Indians making most from longest gold price slump since 1999New Delhi/Mumbai/Kolkata/Bengaluru: Even as gold may be losing its sheen in the global market, logging its longest weekly loss in prices since 1999, the yellow metal still seems to be in favour across India with
New Delhi/Mumbai/Kolkata/Bengaluru: Even as gold may be losing its sheen in the global market, logging its longest weekly loss in prices since 1999, the yellow metal still seems to be in favour across India with low prices luring people to buy, stakeholders said.
If the footfalls at the India International Jewellery Show in Mumbai that concluded on Aug 11 is any indication, some brisk buying in gold has been reported. While the metal may no longer be an investment option, its lure has still not faded away from people's psyche, experts added.
"If prices stabilise at these levels, we expect gold sales will be good during the Diwali season. People are not buying gold bars and coins as an investment option," said Premjit Sengupta, chief marketing officer of Senco Gold in Kolkata. But the demand for jewellery was good, he added.
From a peak of $1,900 per ounce in September 2011, spot gold prices dipped to a new five-year low of $1,086 in global markets past week, breaching the $1,100 barrier on signs of a recovery in the US economy, a fall in unemployment there and stock and debt marketing offering better returns.
This has resulted in the gold import bill for India, among the top three consumers of gold in the world, going down but demand remained robust. According to the World Gold Council, the demand in India in 2015 is expected at around 900-1,000 tonnes, against 891.5 tonnes in 2014.
Rajesh Khosla, managing director of MMTC-PAMP India, a gold and silver refining and minting joint venture between India's state-run metals major and a reputed Swiss bullion brand, gold imports in fiscal 2015-16 could fall as much as 18% to $28 billion or so.
"With the price of gold decreasing from $1,250 to $1,100 per ounce in the past six months, import bill has decreased substantially. Thereby it has reduced stress on the current account deficit," said Rajosik Banerjee, partner with KPMG in India, told IANS.
"This will give more flexibility to the Reserve Bank of India to handle interest rates. Further, this price scenario may also lead to some realignment of portfolios," he added.
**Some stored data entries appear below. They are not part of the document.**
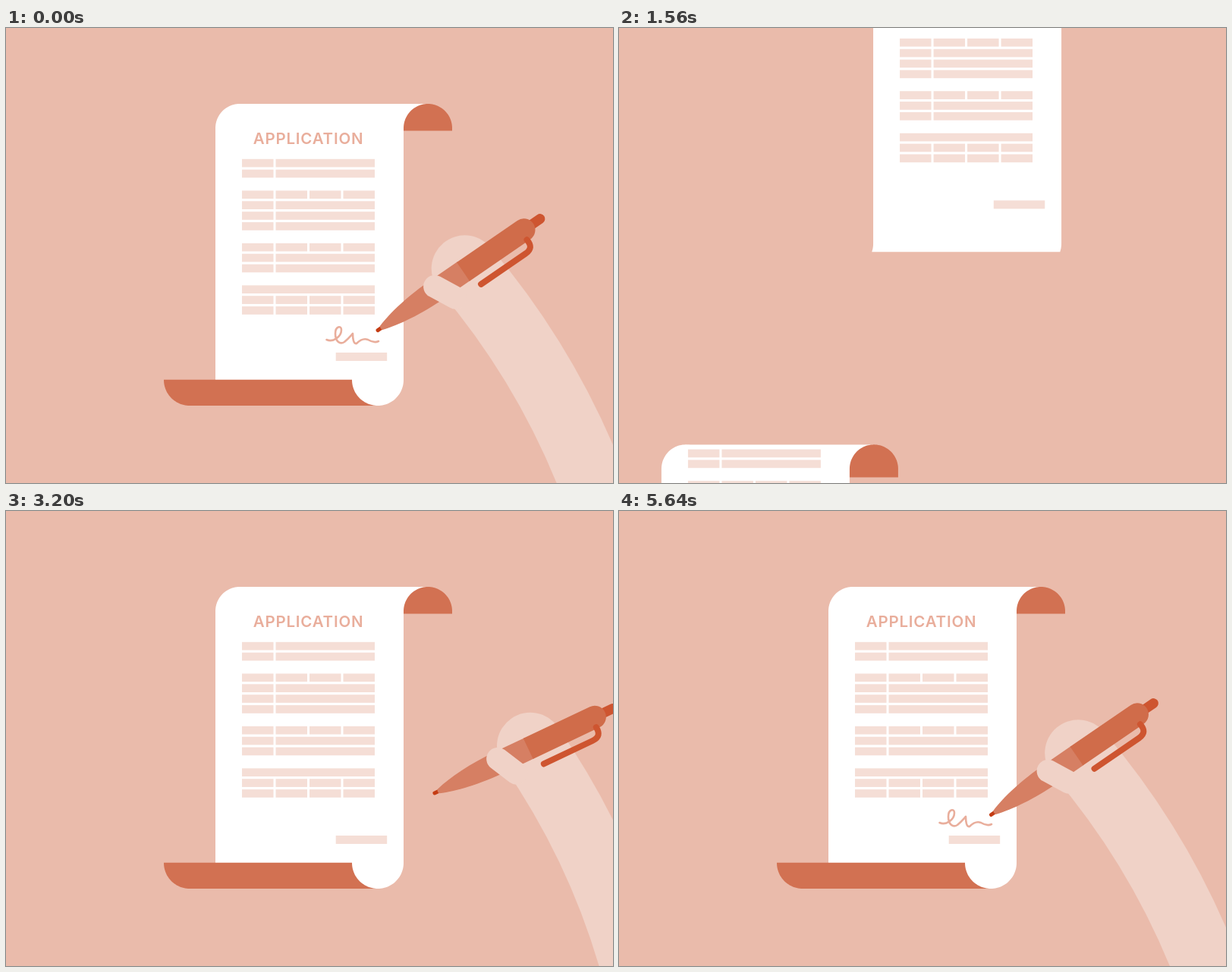
These frames come from a looping animation (800 px wide and 600 px high, 5.68 s). An HTML page with a canvas:

```html
<!DOCTYPE html>
<html lang="en">
<head>
<meta charset="utf-8">
<title>Signing an application</title>
<style>
  html, body { margin: 0; width: 100%; height: 100%; overflow: hidden; background: #eabbab; }
  canvas { display: block; }
</style>
</head>
<body>
<canvas id="stage" width="800" height="600"></canvas>
<script>
const ctx = document.getElementById('stage').getContext('2d');
const LOOP = 5680, PI = Math.PI, WIDTH = 248;
const C = { bg: '#eabbab', paper: '#fff', back: '#d27152', box: '#f5ded6', ink: '#e9ae9c',
            skin: '#f0d2c7', body: '#d06c4a', cone: '#d67f63', clip: '#ce5530', nib: '#c43c14' };

// Smooth monotone interpolation through rows of [time, ...values].
function key(t, rows) {
  const last = rows.length - 1;
  if (t <= rows[0][0]) return rows[0].slice(1);
  if (t >= rows[last][0]) return rows[last].slice(1);
  const i = rows.findIndex(r => r[0] > t) - 1;
  const rate = (k, c) => (rows[k + 1][c] - rows[k][c]) / (rows[k + 1][0] - rows[k][0]);
  const slope = (k, c) => {
    if (k === 0 || k === last) return 0;
    const a = rate(k - 1, c), b = rate(k, c);
    return a * b > 0 ? 2 * a * b / (a + b) : 0;
  };
  const a = rows[i], b = rows[i + 1], d = b[0] - a[0], p = (t - a[0]) / d, q = 1 - p;
  return a.slice(1).map((v, n) => {
    const c = n + 1;
    return q * q * (1 + 2 * p) * v + p * p * (3 - 2 * p) * b[c]
      + d * p * q * (q * slope(i, c) - p * slope(i + 1, c));
  });
}

// The paper runs along a wavy rail: down, round a bend, up, over a hump, and so on.
// Each bend turns to the left; dir 1 is a trough, dir -1 a crest.
const bends = [
  { s: -107.3, x: 656, y: 164, r: 34, dir: 1 },
  { s: 31.5, x: 588, y: 132, r: 32, dir: -1 },
  { s: 464, x: 524, y: 464, r: 34, dir: 1 },
  { s: 598.8, x: 456, y: 436, r: 32, dir: -1 }
];
const splits = [-1e4, ...bends.map(b => b.s + PI * b.r / 2), 1e4];

function rail(s) {
  const b = bends.filter(b => b.s <= s).pop();
  if (!b) return [656, 164 + s - bends[0].s];
  const u = s - b.s, arc = PI * b.r;
  return u < arc
    ? [b.x - b.r + b.r * Math.cos(u / b.r), b.y + b.dir * b.r * Math.sin(u / b.r)]
    : [b.x - 2 * b.r, b.y - b.dir * (u - arc)];
}

// Left edge and shift of the print on each white sheet.
const prints = [[408, 164 - bends[0].s], [276, 0], [144, 436 - 699.3]];

const sign = document.createElementNS('http://www.w3.org/2000/svg', 'path');
const signPath = 'M422.5 411C431 415 442 407 442 398C442 392 434 393 434 403C434 413 440 418 446 414' +
  'C452 409 455 405 457 403C457 410 458 417 462 416C467 411 472 409 477 411C482 414 487 415 491 413';
sign.setAttribute('d', signPath);
const signLength = sign.getTotalLength(), signShape = new Path2D(signPath);

// Print in the coordinates of the resting page.
function drawPrint(signed) {
  ctx.fillStyle = C.ink;
  ctx.font = '600 20.5px Inter, "Open Sans", sans-serif';
  ctx.letterSpacing = '0.8px';
  ctx.textAlign = 'center';
  ctx.textBaseline = 'alphabetic';
  ctx.fillText('APPLICATION', 398.5, 153);
  ctx.fillStyle = C.box;
  [...'22.4222.422.144'].forEach((kind, row) => {
    const y = 172.8 + row * 13.88;
    if (kind === '1') ctx.fillRect(311, y, 175, 10.7);
    if (kind === '2') {
      ctx.fillRect(311, y, 41.5, 10.7);
      ctx.fillRect(355.5, y, 130.5, 10.7);
    }
    if (kind === '4') for (let i = 0; i < 4; i++) ctx.fillRect(311 + i * 44.5, y, 41.5, 10.7);
  });
  ctx.fillRect(434.7, 428, 67.5, 11);
  if (signed > 0) {
    ctx.strokeStyle = C.ink;
    ctx.lineWidth = 2.6;
    ctx.lineCap = ctx.lineJoin = 'round';
    ctx.setLineDash([signLength * signed, 1e3]);
    ctx.stroke(signShape);
    ctx.setLineDash([]);
  }
}

function drawPage([dx, tail, heading, head], signed) {
  ctx.save();
  ctx.translate(dx, -1.65 * dx);
  for (let i = 0; i < 5; i++) {
    const from = Math.max(tail, splits[i]), to = Math.min(head, splits[i + 1]);
    if (from >= to) continue;
    const steps = Math.ceil((to - from) / 2), edge = [];
    for (let k = 0; k <= steps; k++) edge.push(rail(from + (to - from) * k / steps));
    ctx.save();
    ctx.beginPath();
    edge.forEach(([x, y]) => ctx.lineTo(x, y));
    edge.reverse().forEach(([x, y]) => ctx.lineTo(x - WIDTH, y));
    ctx.closePath();
    ctx.fillStyle = i % 2 ? C.back : C.paper;
    ctx.fill();
    if (i % 2 === 0) {
      const [left, shift] = prints[i / 2];
      ctx.clip();
      ctx.translate(left - 276, heading - 145 + shift);
      drawPrint(signed);
    }
    ctx.restore();
  }
  ctx.restore();
}

function stroke(path, color, width, cap = 'round') {
  ctx.strokeStyle = color;
  ctx.lineWidth = width;
  ctx.lineCap = cap;
  ctx.stroke(new Path2D(path));
}

function fill(path, color) {
  ctx.fillStyle = color;
  ctx.fill(new Path2D(path));
}

function drawHand([x, y, degrees]) {
  const a = degrees * PI / 180, cos = Math.cos(a), sin = Math.sin(a);
  const hx = x + 143 * cos - 2 * sin, hy = y - 143 * sin - 2 * cos;
  const ex = 731 + 0.63 * (hx - 538), ey = 600;
  const mx = (hx + ex) / 2 + 0.084 * (ey - hy), my = (hy + ey) / 2 - 0.084 * (ex - hx);
  stroke(`M${hx} ${hy}Q${mx} ${my} ${ex} ${ey}L${ex + (ex - mx) / 2} ${ey + (ey - my) / 2}`, C.skin, 88);

  // Pen along the x axis with its tip at the origin.
  ctx.save();
  ctx.translate(x, y);
  ctx.rotate(-a);
  stroke('M240 0H262', C.clip, 13);
  stroke('M2.5 0H10', C.nib, 5);
  fill('M8 -3C30 -10 60 -15 100 -15H140V15H100C60 15 30 10 8 3Q6 0 8 -3Z', C.cone);
  fill('M139 -15H236A15 15 0 0 1 236 15H139Z', C.body);
  stroke('M232 13C233 22 230 27 220 27H149', C.clip, 8);
  stroke('M97 -5L111 22.5', C.skin, 30);
  ctx.restore();
}

// Rows: time, drift, then rail positions of the tail, the heading and the head.
const leaving = [
  [640, 0, 28, 145, 571], [880, -6, 129, 161, 610], [1200, -39, 318, 358, 830],
  [1560, -88, 587, 645, 1075], [1740, -98, 722, 785, 1220]
];
const arriving = [
  [1080, -98, -990, -880, -540], [1560, -73, -570, -448, -97], [1840, -46, -343, -262, 108],
  [2080, -21, -137, -110, 285], [2400, -3, 0, 112, 537], [2640, 0, 28, 145, 571]
];

// Rows: time, pen tip x and y, angle.
const lift = [
  [0, 488, 400, 34.5], [400, 500, 369, 30], [880, 525, 348, 23.5],
  [1100, 590, 355, 20], [1300, 720, 375, 18], [1480, 870, 400, 18]
];
const approach = [
  [2600, 900, 350, 18], [2950, 685, 358, 21], [3200, 563, 373, 25.4], [3600, 477, 387, 33],
  [3900, 440, 400, 35], [4150, 424, 413, 36], [4320, 423.5, 414, 36.2]
];
const finish = [[5420, 492, 415, 34.5], [5640, 488.5, 402, 34.5], [5680, 488, 400, 34.5]];

function pen(t, signed) {
  if (t < 1600) return key(t, lift);
  if (t < 4340) return key(t, approach);
  if (t > 5420) return key(t, finish);
  const tip = sign.getPointAtLength(signLength * signed);
  return [tip.x + 1, tip.y + 2, 36.2 - 1.7 * signed];
}

function frame(now) {
  const t = (now - start) % LOOP;
  const [signed] = key(t, [[4340, 0], [4840, 0.42], [5420, 1]]);
  ctx.fillStyle = C.bg;
  ctx.fillRect(0, 0, 800, 600);
  if (t < 1740) drawPage(key(t, leaving), 1);
  if (t > 1080) drawPage(key(t, arriving), signed);
  drawHand(pen(t, signed));
  requestAnimationFrame(frame);
}

const start = performance.now();
frame(start);
</script>
</body>
</html>
```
Drawing comfort from the footfalls at the Mumbai exhibition, Pankaj Parekh, former vice-chairman, Gems and Jewellery Export Promotion Council, told IANS: "We are experiencing phenomenal sales throughout the country."
He said the situation was only going to improve in the coming months, as the festive season will be in full swing and people who have been waiting for prices to fall more will take some decisions. "Globally, people have stopped buying. But in India they are waiting for prices to come within range."
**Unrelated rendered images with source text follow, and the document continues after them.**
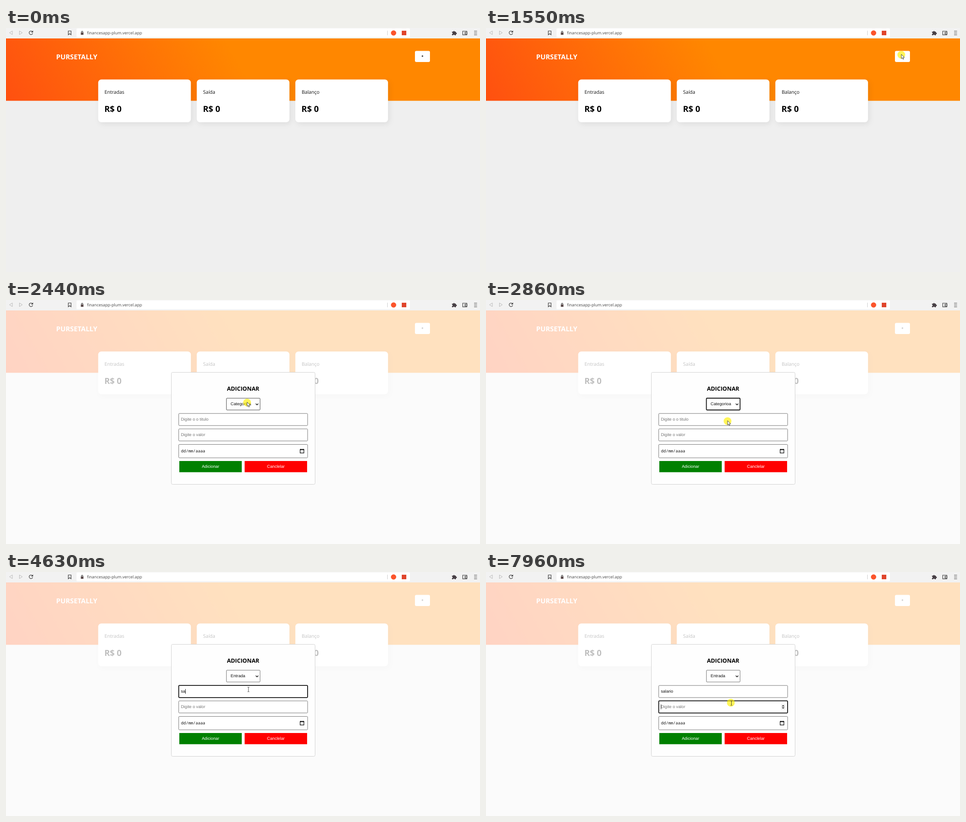
An HTML page for the animation above (8 s loop, 1042 by 538 pixels).

```html
<!DOCTYPE html>
<html lang="pt-BR">
<head>
<meta charset="utf-8">
<title>Finance app demo</title>
<style>
  html, body { margin: 0; width: 100%; height: 100%; overflow: hidden; background: #efefef; }
  svg { display: block; width: 1042px; height: 538px; }
  text { text-rendering: geometricPrecision; font-family: "Open Sans", "Noto Sans", sans-serif; }
  .bold { font-weight: 700; }
  .form text { font: 9.2px "Liberation Sans", Arial, sans-serif; fill: #111; }
  .form .heading { font: 700 12.5px "Open Sans", sans-serif; fill: #000; }
  .form .date { font: 8.85px "Noto Sans Mono", monospace; }
  .form .button { fill: #fff; text-anchor: middle; }
  .form .hint { fill: #757575; }
  .field { fill: #fff; stroke: #767676; stroke-width: 1; }
  .field.hover { stroke: #4f4f4f; }
  .field.focus { stroke: #101010; stroke-width: 1.8; }
  .card rect { fill: #fff; filter: drop-shadow(3px 4px 6px rgba(0, 0, 0, .07)); }
  .line { fill: none; stroke: #3b3b3b; stroke-width: 1.2; }
  .faint { fill: none; stroke: #b9b9b9; }
</style>
</head>
<body>
<svg viewBox="0 0 1042 538">
  <defs>
    <linearGradient id="sunset" gradientUnits="userSpaceOnUse" x1="100.5" y1="334" x2="521" y2="91.5">
      <stop offset="0" stop-color="#ff5010"/>
      <stop offset="1" stop-color="#ff8700"/>
    </linearGradient>
  </defs>

  <!-- page -->
  <rect width="1042" height="538" fill="#efefef"/>
  <rect y="23" width="1042" height="137.5" fill="url(#sunset)"/>
  <text class="bold" x="110.3" y="69" font-size="14.9" fill="#fff">PURSETALLY</text>
  <rect x="899" y="50.5" width="33" height="24.5" rx="3" fill="#fff"/>
  <text class="bold" x="915.5" y="65" font-size="8.5" text-anchor="middle">+</text>
  <g id="cards"></g>

  <!-- browser bar -->
  <rect width="1042" height="23" fill="#f2f2f2"/>
  <rect x="155" y="1" width="733" height="19.5" rx="2" fill="#fff"/>
  <path class="faint" d="M14 6.5V14.500L7.500 10.500ZM29.500 6.500V14.500L36 10.500Z"/>
  <path class="line" d="M58 8A4 4 0 1 0 58.700 11.800"/>
  <path d="M59.500 5.500V9.800H55.200Z" fill="#3b3b3b"/>
  <path class="line" d="M137 6.500H143V15L140 12.500L137 15Z"/>
  <rect x="164.500" y="10" width="5.800" height="5" rx=".6" fill="#5a4a4a"/>
  <path class="line" d="M165.800 10V8.800A1.600 1.600 0 0 1 169 8.800V10" stroke-width="1"/>
  <text x="178" y="14.200" font-size="9" fill="#444">financesapp-plum.vercel.app</text>
  <path d="M838.500 6V16" stroke="#ccc"/>
  <circle cx="852" cy="11" r="5.800" fill="#fb542b"/>
  <rect x="870" y="6" width="10" height="10" fill="#e0452c"/>
  <path d="M980.500 8H983.200A1.600 1.600 0 1 1 986.400 8H989V10.400A1.600 1.600 0 1 1 989 13.400V16H986.200A1.500 1.500 0 0 0 983.200 16H980.500V13.200A1.500 1.500 0 0 0 980.500 10.200Z" fill="#473f45"/>
  <path class="line" d="M1013 8.500V7H1004V15.200H1013V14M1009 9H1013.500V13.500H1009Z"/>
  <circle cx="1011" cy="11.200" r=".8" fill="#3b3b3b"/>
  <path class="line" d="M1029 7H1035.500M1029 11H1035.500M1029 15H1035.500"/>

  <!-- dialog -->
  <g id="dialog" class="form">
    <rect y="23" width="1042" height="515" fill="#fff" opacity=".75"/>
    <rect x="363.500" y="159.500" width="316" height="247" rx="3" fill="#fefefe" stroke="#d2d2d2"/>
    <text class="heading" x="521.300" y="200" text-anchor="middle">ADICIONAR</text>
    <rect id="category" class="field" x="484.500" y="216.500" width="74" height="26" rx="1.500"/>
    <text id="choice" x="493.800" y="232.400"></text>
    <path d="M549 228.500L551.800 231.300L554.600 228.500" fill="none" stroke="#111" stroke-width="1.400"/>
    <rect id="title" class="field" x="379.700" y="250.200" width="283.300" height="26.600" rx="1.500"/>
    <text id="titleText" x="384.400" y="266.400"></text>
    <rect id="amount" class="field" x="379.700" y="284.200" width="283.300" height="26.600" rx="1.500"/>
    <text class="hint" x="384.400" y="300.400">Digite o valor</text>
    <g id="spinner">
      <rect x="648.500" y="291" width="9.500" height="13" fill="#f0f0f0"/>
      <path d="M650.300 296.300L653.200 293.300L656.100 296.300ZM650.300 298.500L653.200 301.500L656.100 298.500Z" fill="#333"/>
    </g>
    <rect class="field" x="379.700" y="318.500" width="283.300" height="29.500" rx="1.500"/>
    <text class="date" x="384.800" y="336">dd/mm/aaaa</text>
    <path d="M646.600 329.500H654.800V337.400H646.600Z" fill="none" stroke="#000" stroke-width="1.200"/>
    <path d="M646 330H655.400M648.500 328V330M652.900 328V330" stroke="#000" stroke-width="1.600"/>
    <rect x="381" y="355" width="137.300" height="24.700" fill="#008000"/>
    <rect x="524.600" y="355" width="137.300" height="24.700" fill="#f00"/>
    <text class="button" x="449.600" y="370.400">Adicionar</text>
    <text class="button" x="593.200" y="370.400">Canclelar</text>
    <path id="caret" d="M0 -8.500V2.300" stroke="#111" stroke-width=".9"/>
  </g>

  <!-- pointer -->
  <g id="pointer">
    <circle id="glow" r="8.600" fill="#fff000" opacity=".65"/>
    <path id="arrow" d="M0 0V9.500L2.200 7.500L3.700 11L5.300 10.300L3.800 7H6.800Z" fill="#fff" stroke="#222" stroke-width=".8"/>
    <path id="beam" d="M-2 -5H-.5L0 -4.500L.5 -5H2M0 -4.500V4.500M-2 5H-.5L0 4.500L.5 5H2" fill="none" stroke="#333" stroke-width=".9"/>
  </g>
</svg>

<script>
const LOOP = 8000;
const OPEN = 1640, PICK = 2930;
const FOCUS = { category: 2510, title: 3620, amount: 7880 };
const WORD = "salario";
const KEYS = [4430, 4630, 4820, 5210, 6040, 6220, 6420];
const CLICKS = [[1490, 1640], [2380, 2580], [2790, 3000], [3550, 3680], [7800, LOOP]];

// start, end, number of held steps, evenly spaced waypoints
const MOVES = [
  [390, 1150, 12, [[970, 436], [964, 400], [950, 325], [938, 253], [932, 140], [930, 64], [918, 46], [916, 52]]],
  [1220, 1270, 2, [[914, 56], [913, 58]]],
  [1640, 2240, 10, [[883, 80], [800, 115], [690, 165], [590, 205], [540, 222], [530, 225]]],
  [2510, 2860, 6, [[530, 226], [531, 246], [531, 266]]],
  [3210, 3470, 5, [[531, 264], [531, 260], [531, 257], [532, 258], [533, 259]]],
  [7220, 7220, 1, [[533, 258]]],
  [7410, 7720, 5, [[533, 260], [534, 270], [537, 282], [539, 290], [539.500, 289]]]
];

const $ = id => document.getElementById(id);
const show = (id, on) => $(id).setAttribute("visibility", on ? "inherit" : "hidden");
const place = (id, x, y) => $(id).setAttribute("transform", `translate(${x} ${y})`);

$("cards").innerHTML = ["Entradas", "Saída", "Balanço"].map((name, i) => `
  <g class="card" transform="translate(${202.700 + i * 216.700} 113.500)">
    <rect width="203.700" height="94.300" rx="7"/>
    <text x="13.800" y="31.200" font-size="10.600" fill="#111">${name}</text>
    <text class="bold" x="13.500" y="71.500" font-size="18.400">R$ 0</text>
  </g>`).join("");

function pointerAt(t) {
  const move = MOVES.filter(m => t >= m[0]).pop();
  if (!move) return null;
  const [start, end, steps, points] = move;
  const last = Math.max(steps - 1, 1);
  const step = end > start ? Math.min(last, Math.floor((t - start) / (end - start) * last + 1e-6)) : 0;
  const at = step / last * (points.length - 1);
  const i = Math.min(Math.floor(at), points.length - 1);
  const a = points[i], b = points[i + 1] || a;
  return a.map((v, k) => v + (b[k] - v) * (at - i));
}

function draw(t) {
  const pos = pointerAt(t);
  const open = t >= OPEN;
  const focused = Object.keys(FOCUS).filter(id => t >= FOCUS[id]).pop();
  const typed = KEYS.filter(k => t >= k);
  const overList = t >= FOCUS.category && t < PICK;

  show("dialog", open);
  for (const id in FOCUS) {
    const f = $(id), x = +f.getAttribute("x"), y = +f.getAttribute("y");
    const over = open && !overList && pos[0] > x && pos[0] < x + +f.getAttribute("width") &&
      pos[1] > y && pos[1] < y + +f.getAttribute("height");
    f.setAttribute("class", "field" + (focused === id ? " focus" : over ? " hover" : ""));
    if (id === "amount") show("spinner", open && (over || focused === id));
  }

  $("choice").textContent = t < PICK ? "Categorioa" : "Entrada";
  $("titleText").textContent = WORD.slice(0, typed.length) || "Digite o o titulo";
  $("titleText").setAttribute("class", typed.length ? "" : "hint");

  const inTitle = focused === "title";
  const lastInput = inTitle ? typed[typed.length - 1] || FOCUS.title : FOCUS.amount;
  const caretOn = (inTitle || focused === "amount") && (t - lastInput) % 1060 < 530;
  show("caret", open && caretOn);
  const advance = inTitle && typed.length ? $("titleText").getComputedTextLength() : 0;
  place("caret", 384.800 + advance, inTitle ? 266.400 : 300.400);

  show("pointer", pos);
  if (pos) place("pointer", ...pos);
  const beam = t >= PICK;
  show("beam", pos && beam);
  show("arrow", pos && !beam);
  show("glow", pos && CLICKS.some(([a, b]) => t >= a && t < b));
  place("glow", beam ? -1.300 : 0, beam ? -.8 : 1);
}

const began = performance.now();
function tick() {
  draw((performance.now() - began) % LOOP);
  requestAnimationFrame(tick);
}
tick();
</script>
</body>
</html>
```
Sengupta sought to explain the reason why the past week has seen a slight slump in sales. "This is only normal, given how gold prices are reacting to market forces," he said, adding that since the consumer's interest is in jewellery, and not bars or coins, people are waiting for the festive season.
Litle wonder Khosla estimates India's gold imports in July at 70-75 million tonnes, as against 57 tonnes in June. "Jewellers have started stocking up for the festive season."